What lines below hold the string "fill"? Copy them all.

#### SOURCE RECORDS:
--------------------------------------------------

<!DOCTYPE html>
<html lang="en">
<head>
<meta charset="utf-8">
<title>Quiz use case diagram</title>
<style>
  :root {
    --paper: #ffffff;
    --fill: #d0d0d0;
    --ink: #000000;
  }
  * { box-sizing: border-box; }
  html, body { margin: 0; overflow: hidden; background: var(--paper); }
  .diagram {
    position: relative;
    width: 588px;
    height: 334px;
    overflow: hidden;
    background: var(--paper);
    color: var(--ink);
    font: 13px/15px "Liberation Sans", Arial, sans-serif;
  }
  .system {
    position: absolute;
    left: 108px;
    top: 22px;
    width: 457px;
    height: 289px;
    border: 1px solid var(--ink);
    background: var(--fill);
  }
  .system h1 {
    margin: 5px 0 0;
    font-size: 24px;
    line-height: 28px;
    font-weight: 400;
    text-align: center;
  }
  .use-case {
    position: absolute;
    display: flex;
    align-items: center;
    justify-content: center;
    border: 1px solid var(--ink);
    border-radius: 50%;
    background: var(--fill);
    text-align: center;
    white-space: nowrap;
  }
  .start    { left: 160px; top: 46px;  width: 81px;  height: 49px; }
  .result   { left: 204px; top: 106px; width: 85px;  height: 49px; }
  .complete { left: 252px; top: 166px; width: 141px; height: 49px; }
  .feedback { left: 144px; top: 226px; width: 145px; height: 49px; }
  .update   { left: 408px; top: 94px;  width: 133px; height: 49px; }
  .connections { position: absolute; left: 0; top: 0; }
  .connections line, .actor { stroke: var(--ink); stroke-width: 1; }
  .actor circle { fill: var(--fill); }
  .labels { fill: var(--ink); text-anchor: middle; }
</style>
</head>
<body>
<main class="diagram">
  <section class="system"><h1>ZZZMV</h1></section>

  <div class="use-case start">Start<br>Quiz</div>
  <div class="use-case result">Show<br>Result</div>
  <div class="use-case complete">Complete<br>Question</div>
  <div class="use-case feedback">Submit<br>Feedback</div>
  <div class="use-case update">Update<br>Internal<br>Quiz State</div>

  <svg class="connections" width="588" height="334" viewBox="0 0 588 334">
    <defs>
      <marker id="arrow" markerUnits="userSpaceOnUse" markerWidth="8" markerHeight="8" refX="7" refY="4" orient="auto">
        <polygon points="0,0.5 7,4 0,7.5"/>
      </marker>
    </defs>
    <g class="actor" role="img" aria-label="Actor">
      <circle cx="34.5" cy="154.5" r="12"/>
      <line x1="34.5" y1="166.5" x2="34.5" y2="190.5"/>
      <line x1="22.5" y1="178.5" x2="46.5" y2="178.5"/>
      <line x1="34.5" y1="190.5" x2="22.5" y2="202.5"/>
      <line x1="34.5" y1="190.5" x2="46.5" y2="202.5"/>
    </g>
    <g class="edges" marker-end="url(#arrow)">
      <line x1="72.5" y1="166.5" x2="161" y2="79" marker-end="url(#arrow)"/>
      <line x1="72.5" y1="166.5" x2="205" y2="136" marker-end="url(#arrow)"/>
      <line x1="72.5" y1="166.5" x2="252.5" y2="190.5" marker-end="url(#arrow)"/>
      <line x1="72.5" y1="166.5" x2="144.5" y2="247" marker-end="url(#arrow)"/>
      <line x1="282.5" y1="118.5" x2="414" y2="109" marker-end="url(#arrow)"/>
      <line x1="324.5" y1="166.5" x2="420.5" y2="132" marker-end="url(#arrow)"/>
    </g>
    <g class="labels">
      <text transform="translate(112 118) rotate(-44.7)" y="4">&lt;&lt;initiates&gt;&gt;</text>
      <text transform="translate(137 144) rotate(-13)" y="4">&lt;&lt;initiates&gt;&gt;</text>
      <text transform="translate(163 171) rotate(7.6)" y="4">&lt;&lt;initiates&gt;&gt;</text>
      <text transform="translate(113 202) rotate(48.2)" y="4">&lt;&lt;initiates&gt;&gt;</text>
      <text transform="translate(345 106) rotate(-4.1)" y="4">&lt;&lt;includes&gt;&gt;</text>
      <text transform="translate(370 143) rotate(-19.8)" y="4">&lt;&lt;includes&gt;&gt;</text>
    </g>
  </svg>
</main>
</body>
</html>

--------------------------------------------------

#### ANSWER BELOW:
    --fill: #d0d0d0;
    background: var(--fill);
    background: var(--fill);
  .actor circle { fill: var(--fill); }
  .labels { fill: var(--ink); text-anchor: middle; }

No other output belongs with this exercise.